When it’s all said and done, historians will look at this period in time as one of the strangest of all, especially for those of us living in the United States.
Of course, there’s the COVID-19 pandemic, which continues to infiltrate every facet of our daily lives, like an oppressive hum that you just can’t shake, rattling your skull at times, and being a minor inconvenience at other times.
On top of that viral hum there were the shouts and screams of America’s political upheaval, and the hisses of the mace cans during her racial reckoning.
And then there was buzzing of the “murder hornets” and the other, louder buzzing of “Brood X” cicadas.
This week, there was the booming of, well…something in the skies over Tennessee.
Authorities in Tennessee spent hours searching for the source of what residents reported as a “loud explosion” and shaking ground.
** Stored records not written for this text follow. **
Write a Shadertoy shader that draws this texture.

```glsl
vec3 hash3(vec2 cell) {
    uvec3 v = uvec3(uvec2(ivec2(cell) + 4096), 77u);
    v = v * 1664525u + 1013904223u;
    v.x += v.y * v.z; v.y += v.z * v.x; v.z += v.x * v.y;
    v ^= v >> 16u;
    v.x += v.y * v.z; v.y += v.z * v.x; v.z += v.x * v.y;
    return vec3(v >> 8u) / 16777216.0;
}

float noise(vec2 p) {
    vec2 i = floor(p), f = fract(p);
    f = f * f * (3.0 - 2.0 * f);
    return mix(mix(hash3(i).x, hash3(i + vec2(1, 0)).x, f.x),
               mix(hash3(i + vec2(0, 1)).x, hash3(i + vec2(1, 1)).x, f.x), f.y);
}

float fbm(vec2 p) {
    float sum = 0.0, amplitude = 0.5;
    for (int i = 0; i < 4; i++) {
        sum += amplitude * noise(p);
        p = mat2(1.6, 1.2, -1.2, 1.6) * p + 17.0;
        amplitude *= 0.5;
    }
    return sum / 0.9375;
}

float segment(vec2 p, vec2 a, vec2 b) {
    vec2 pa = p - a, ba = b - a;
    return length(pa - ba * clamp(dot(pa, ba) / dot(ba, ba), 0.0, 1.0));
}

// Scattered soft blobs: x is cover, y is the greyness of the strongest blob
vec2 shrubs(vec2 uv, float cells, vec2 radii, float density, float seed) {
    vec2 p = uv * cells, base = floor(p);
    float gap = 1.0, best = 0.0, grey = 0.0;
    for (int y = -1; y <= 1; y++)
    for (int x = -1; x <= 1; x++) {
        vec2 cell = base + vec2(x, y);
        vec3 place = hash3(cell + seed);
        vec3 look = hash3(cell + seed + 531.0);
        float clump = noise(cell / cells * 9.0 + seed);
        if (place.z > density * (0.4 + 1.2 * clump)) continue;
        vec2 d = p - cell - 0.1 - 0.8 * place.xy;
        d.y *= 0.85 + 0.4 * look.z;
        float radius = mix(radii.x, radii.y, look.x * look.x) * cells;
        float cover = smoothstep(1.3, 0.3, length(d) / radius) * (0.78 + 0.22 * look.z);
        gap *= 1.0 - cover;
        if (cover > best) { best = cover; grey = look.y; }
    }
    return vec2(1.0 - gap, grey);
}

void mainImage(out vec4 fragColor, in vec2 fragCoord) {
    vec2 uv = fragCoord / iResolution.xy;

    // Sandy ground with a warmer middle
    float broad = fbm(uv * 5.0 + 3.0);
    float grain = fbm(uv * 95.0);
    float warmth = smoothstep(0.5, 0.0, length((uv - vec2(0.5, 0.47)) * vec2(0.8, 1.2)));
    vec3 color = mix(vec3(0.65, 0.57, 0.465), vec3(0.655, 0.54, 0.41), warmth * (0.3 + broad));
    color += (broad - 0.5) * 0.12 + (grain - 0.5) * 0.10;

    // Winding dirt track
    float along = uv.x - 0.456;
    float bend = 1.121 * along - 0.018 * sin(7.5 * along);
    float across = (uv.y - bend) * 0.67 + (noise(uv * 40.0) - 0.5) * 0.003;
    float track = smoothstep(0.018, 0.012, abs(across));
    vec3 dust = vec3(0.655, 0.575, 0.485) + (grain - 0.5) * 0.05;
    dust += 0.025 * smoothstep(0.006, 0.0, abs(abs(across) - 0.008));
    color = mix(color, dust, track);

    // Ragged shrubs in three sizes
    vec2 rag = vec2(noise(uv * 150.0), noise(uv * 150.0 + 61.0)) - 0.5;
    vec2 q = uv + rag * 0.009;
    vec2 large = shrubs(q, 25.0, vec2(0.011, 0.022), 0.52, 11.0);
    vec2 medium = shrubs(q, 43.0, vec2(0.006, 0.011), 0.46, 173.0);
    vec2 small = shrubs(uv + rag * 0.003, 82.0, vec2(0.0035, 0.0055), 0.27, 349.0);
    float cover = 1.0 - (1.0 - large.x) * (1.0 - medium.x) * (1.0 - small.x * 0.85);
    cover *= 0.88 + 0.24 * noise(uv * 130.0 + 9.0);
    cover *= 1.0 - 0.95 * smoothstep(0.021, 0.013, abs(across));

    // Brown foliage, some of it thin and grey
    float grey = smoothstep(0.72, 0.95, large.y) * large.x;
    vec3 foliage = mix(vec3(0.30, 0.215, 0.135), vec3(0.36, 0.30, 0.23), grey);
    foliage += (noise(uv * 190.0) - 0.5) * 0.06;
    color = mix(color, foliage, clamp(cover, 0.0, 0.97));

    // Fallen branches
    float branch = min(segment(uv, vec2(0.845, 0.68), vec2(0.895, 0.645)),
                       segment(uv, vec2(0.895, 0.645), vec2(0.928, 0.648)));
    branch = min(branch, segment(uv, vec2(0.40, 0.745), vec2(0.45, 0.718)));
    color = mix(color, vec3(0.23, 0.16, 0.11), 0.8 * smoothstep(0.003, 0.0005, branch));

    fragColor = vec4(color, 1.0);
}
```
In a Facebook post, the Clarksville Police Department wrote on Sunday that its 911 dispatch had received numerous calls at around 9:50 p.m. local time on Saturday regarding the “loud explosion” and that several individuals had also said they had felt the “ground shake.”
The mystery had authorities stumped.
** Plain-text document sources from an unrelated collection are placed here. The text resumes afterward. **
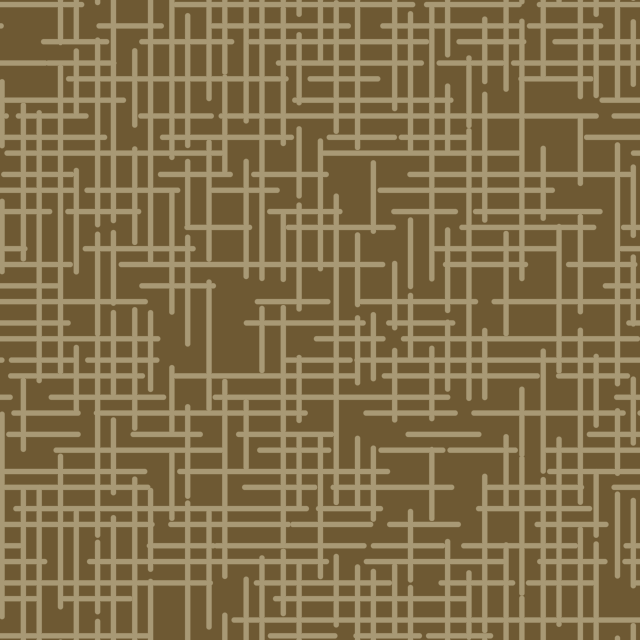
This pattern is drawn by a WebGL 2 fragment shader. Its source:

```glsl
#version 300 es
precision highp float;
// Woven lattice of round-ended tan dashes, crossing at right angles on brown.

uniform vec2 u_resolution;
out vec4 fragColor;

const vec3 GROUND_BROWN = vec3(0.43, 0.35, 0.20);
const vec3 DASH_TAN = vec3(0.66, 0.60, 0.46);

const float PITCH = 0.05802;        // spacing of the lines in one layer
const float PAIR_GAP = 0.0247;      // gap between the two interleaved layers
const float HALF_WIDTH = 0.0042;
const float DENSITY = 0.44;         // chance that a cell starts a dash
const vec2 DASH_LENGTH = vec2(0.096, 0.112);
const float SOFTNESS = 0.0012;

// Integer hash giving three values in 0..1
vec3 hash3(ivec3 cell) {
    uvec3 v = uvec3(cell) * 1664525u + 1013904223u;
    v.x += v.y * v.z;
    v.y += v.z * v.x;
    v.z += v.x * v.y;
    v ^= v >> 16u;
    v.x += v.y * v.z;
    v.y += v.z * v.x;
    v.z += v.x * v.y;
    return vec3(v >> 8u) / 16777216.0;
}

// Distance to a segment lying along the x axis
float segmentDistance(vec2 p, float start, float end) {
    return length(vec2(p.x - clamp(p.x, start, end), p.y));
}

// Distance to the nearest dash in a layer of parallel lines along x
float layerDistance(vec2 p, float offset, int seed) {
    float line = round((p.y - offset) / PITCH);
    float across = p.y - offset - line * PITCH;
    int cell = int(floor(p.x / PITCH));
    float nearest = PITCH;
    for (int i = -3; i <= 1; i++) {
        vec3 random = hash3(ivec3(cell + i, int(line), seed));
        if (random.x < DENSITY) {
            float start = (float(cell + i) + random.y) * PITCH;
            float end = start + mix(DASH_LENGTH.x, DASH_LENGTH.y, random.z);
            nearest = min(nearest, segmentDistance(vec2(p.x, across), start, end));
        }
    }
    return nearest;
}

// Two offset layers make lines with alternating narrow and wide gaps
float pairedDistance(vec2 p, float offset, int seed) {
    return min(layerDistance(p, offset, seed),
               layerDistance(p, offset + PAIR_GAP, seed + 1));
}

void main() {
    float canvasSize = min(u_resolution.x, u_resolution.y);
    vec2 p = gl_FragCoord.xy / canvasSize;

    // Horizontal and vertical dashes
    float horizontal = pairedDistance(p, 0.0065, 11);
    float vertical = pairedDistance(p.yx, 0.0365, 37);
    float edge = min(horizontal, vertical) - HALF_WIDTH;

    // Smooth edges, never finer than about a pixel
    float blur = max(SOFTNESS, 0.6 / canvasSize);
    float coverage = 1.0 - smoothstep(-blur, blur, edge);
    fragColor = vec4(mix(GROUND_BROWN, DASH_TAN, coverage), 1.0);
}
```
“The sound was heard across many parts of Montgomery County but there have been no reports of any injuries or property damage. The Clarksville Police Department, Fire Department, Montgomery County Sheriffs Office and Emergency Medical Services (EMS) searched for a couple of hours but were unable to locate the source.,” the department wrote.
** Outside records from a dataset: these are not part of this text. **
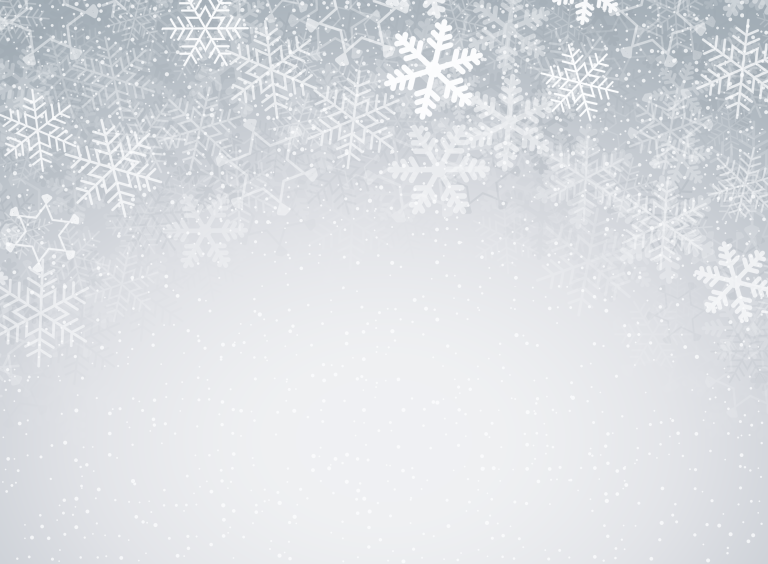
Reproduce this background procedurally as a WebGL 1 fragment shader.

```glsl
precision highp float;

uniform vec2 u_resolution;

const vec3 CORE_COLOR = vec3(0.938, 0.943, 0.951);
const vec3 MIST_COLOR = vec3(0.865, 0.872, 0.892);
const vec3 EDGE_COLOR = vec3(0.625, 0.67, 0.705);
const vec3 SHADE_COLOR = vec3(0.56, 0.6, 0.635);
const vec3 SNOW_COLOR = vec3(0.99, 0.993, 0.997);

const float GLOW_HEIGHT = 0.22;
const vec2 GLOW_STRETCH = vec2(0.8, 1.13);
const vec2 ARCH_FADE = vec2(0.38, 0.66);
const vec2 FLOOR_FADE = vec2(0.24, 0.46);
const vec2 FLAKE_CELL = vec2(0.138, 0.177);
const vec2 FLAKE_ORIGIN = vec2(0.071, 0.956);
const float FLAKE_RADIUS = 0.083;
const float FLAKE_JITTER = 0.25;
const float SNOW_STRENGTH = 0.78;
const float SECTOR = 1.0471976;

float hash(vec2 p) {
  return fract(sin(dot(p, vec2(127.1, 311.7))) * 43758.545);
}

vec2 hash2(vec2 p) {
  return vec2(hash(p), hash(p + 19.7));
}

// Stretched distance from the pale glow, growing fastest upward
float glowDistance(vec2 p) {
  float middle = 0.5 * u_resolution.x / u_resolution.y;
  return length((p - vec2(middle, GLOW_HEIGHT)) * GLOW_STRETCH);
}

float segment(vec2 p, vec2 a, vec2 b) {
  vec2 ab = b - a;
  return length(p - a - ab * clamp(dot(p - a, ab) / dot(ab, ab), 0.0, 1.0));
}

// Six-armed crystal of unit radius: fern, stout or star
float snowflake(vec2 p, float kind, float blur) {
  float angle = mod(atan(p.y, p.x) + 0.5 * SECTOR, SECTOR) - 0.5 * SECTOR;
  vec2 q = length(p) * vec2(cos(angle), abs(sin(angle)));
  vec2 slant = vec2(0.5, 0.866);
  float stout = step(0.42, kind) * step(kind, 0.74);
  float star = step(0.74, kind);
  float width = mix(0.025, 0.055, stout);
  float d = segment(q, vec2(0.7 * star, 0.0), vec2(0.96, 0.0));
  if (star > 0.5) {
    d = min(d, segment(q, vec2(0.72, 0.0), vec2(0.36, 0.208)));
    d = min(d, segment(q, vec2(0.78, 0.0), vec2(0.9, 0.09)) - 0.02);
    d = min(d, segment(q, vec2(0.9, 0.09), vec2(0.94, 0.0)) - 0.02);
  } else {
    for (int i = 0; i < 3; i++) {
      float along = mix(0.28, 0.42, stout) + 0.19 * float(i);
      float reach = mix(0.34, 0.24, stout) - 0.05 * float(i);
      vec2 root = vec2(along, 0.0);
      d = min(d, segment(q, root, root + reach * slant));
    }
    d = min(d, mix(1.0, length(q) - 0.1, stout));
  }
  return 1.0 - smoothstep(width - blur, width + blur, d);
}

// Staggered, jittered grid of flakes that thins out toward the glow
float flakeLayer(vec2 p, vec2 origin, float scale, float seed) {
  vec2 cell = FLAKE_CELL * scale;
  vec2 base = floor((p - origin) / cell + 0.5);
  float cover = 0.0;
  for (int j = -1; j <= 1; j++) {
    for (int i = -1; i <= 1; i++) {
      vec2 id = base + vec2(float(i), float(j));
      vec2 rnd = hash2(id + seed);
      vec2 shift = (rnd - 0.5) * FLAKE_JITTER;
      shift.y -= 0.5 * mod(id.x, 2.0);
      vec2 center = origin + (id + shift) * cell;
      float radius = FLAKE_RADIUS * scale * mix(0.8, 1.2, rnd.y);
      vec2 q = (p - center) / radius;
      if (dot(q, q) < 1.15) {
        float turn = rnd.x * SECTOR;
        q = mat2(cos(turn), sin(turn), -sin(turn), cos(turn)) * q;
        float blur = 0.7 / (u_resolution.y * radius);
        float fade = smoothstep(ARCH_FADE.x, ARCH_FADE.y, glowDistance(center));
        fade *= smoothstep(FLOOR_FADE.x, FLOOR_FADE.y, center.y);
        float strength = fade * mix(0.35, 1.15, hash(id + seed + 7.3));
        float shape = snowflake(q, hash(id + seed + 3.1), blur);
        cover = max(cover, min(strength, 1.0) * shape);
      }
    }
  }
  return cover;
}

// Cellular specks of fine snow
float specks(vec2 p, float cell, float amount, float seed) {
  vec2 g = p / cell;
  vec2 id = floor(g);
  vec2 rnd = hash2(id + seed);
  float radius = mix(0.0013, 0.0037, rnd.x * rnd.x);
  float d = length(fract(g) - mix(vec2(0.2), vec2(0.8), rnd)) * cell;
  float blur = 0.7 / u_resolution.y;
  float shown = step(hash(id + seed + 5.9), amount);
  return shown * (1.0 - smoothstep(radius - blur, radius + blur, d));
}

void main() {
  vec2 p = gl_FragCoord.xy / u_resolution.y;
  float d = glowDistance(p);

  // Misty backdrop
  vec3 color = mix(CORE_COLOR, MIST_COLOR, smoothstep(0.12, 0.6, d));
  color = mix(color, EDGE_COLOR, smoothstep(0.38, 1.08, d));

  // Shaded and pale flakes behind the bright ones
  color = mix(color, SHADE_COLOR, 0.22 * flakeLayer(p, vec2(0.02, 0.91), 0.85, 41.0));
  color = mix(color, SNOW_COLOR, 0.3 * flakeLayer(p, vec2(0.04, 0.97), 0.7, 67.0));
  color = mix(color, SNOW_COLOR, 0.34 * flakeLayer(p, vec2(0.12, 0.88), 1.1, 23.0));
  color = mix(color, SNOW_COLOR, flakeLayer(p, FLAKE_ORIGIN, 1.0, 11.0));

  // Falling snow, denser toward the top
  float density = mix(0.3, 0.85, smoothstep(0.45, 0.95, p.y));
  float snow = max(specks(p, 0.02, density, 2.0), specks(p + 0.37, 0.031, density, 8.0));
  color = mix(color, SNOW_COLOR, SNOW_STRENGTH * snow);

  gl_FragColor = vec4(color, 1.0);
}
```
“Fort Campbell is on a Four Day weekend due to the Labor Day holiday, and does not appear to be conducting any type of training or exercise,” the police added. “Currently, this seems to be some sort of unknown phenomena until someone reports actual damage.”
Home security video showed that the noise was accompanied by a bright flash of light as well.
In this video captured by Heather Risacher Rooney, you hear the loud boom in Clarksville around 9:50PM last night that police call an “unknown phenomena.” https://t.co/ecWeDIfqbH pic.twitter.com/VREA3WFPVd
— Josh Breslow (@JoshBreslowTN) September 5, 2021
Possible explanations that have been posited thus far include the possibility of a sonic boom from a meteor entering our atmosphere, to some locals playing around with a high explosive such as tannerite.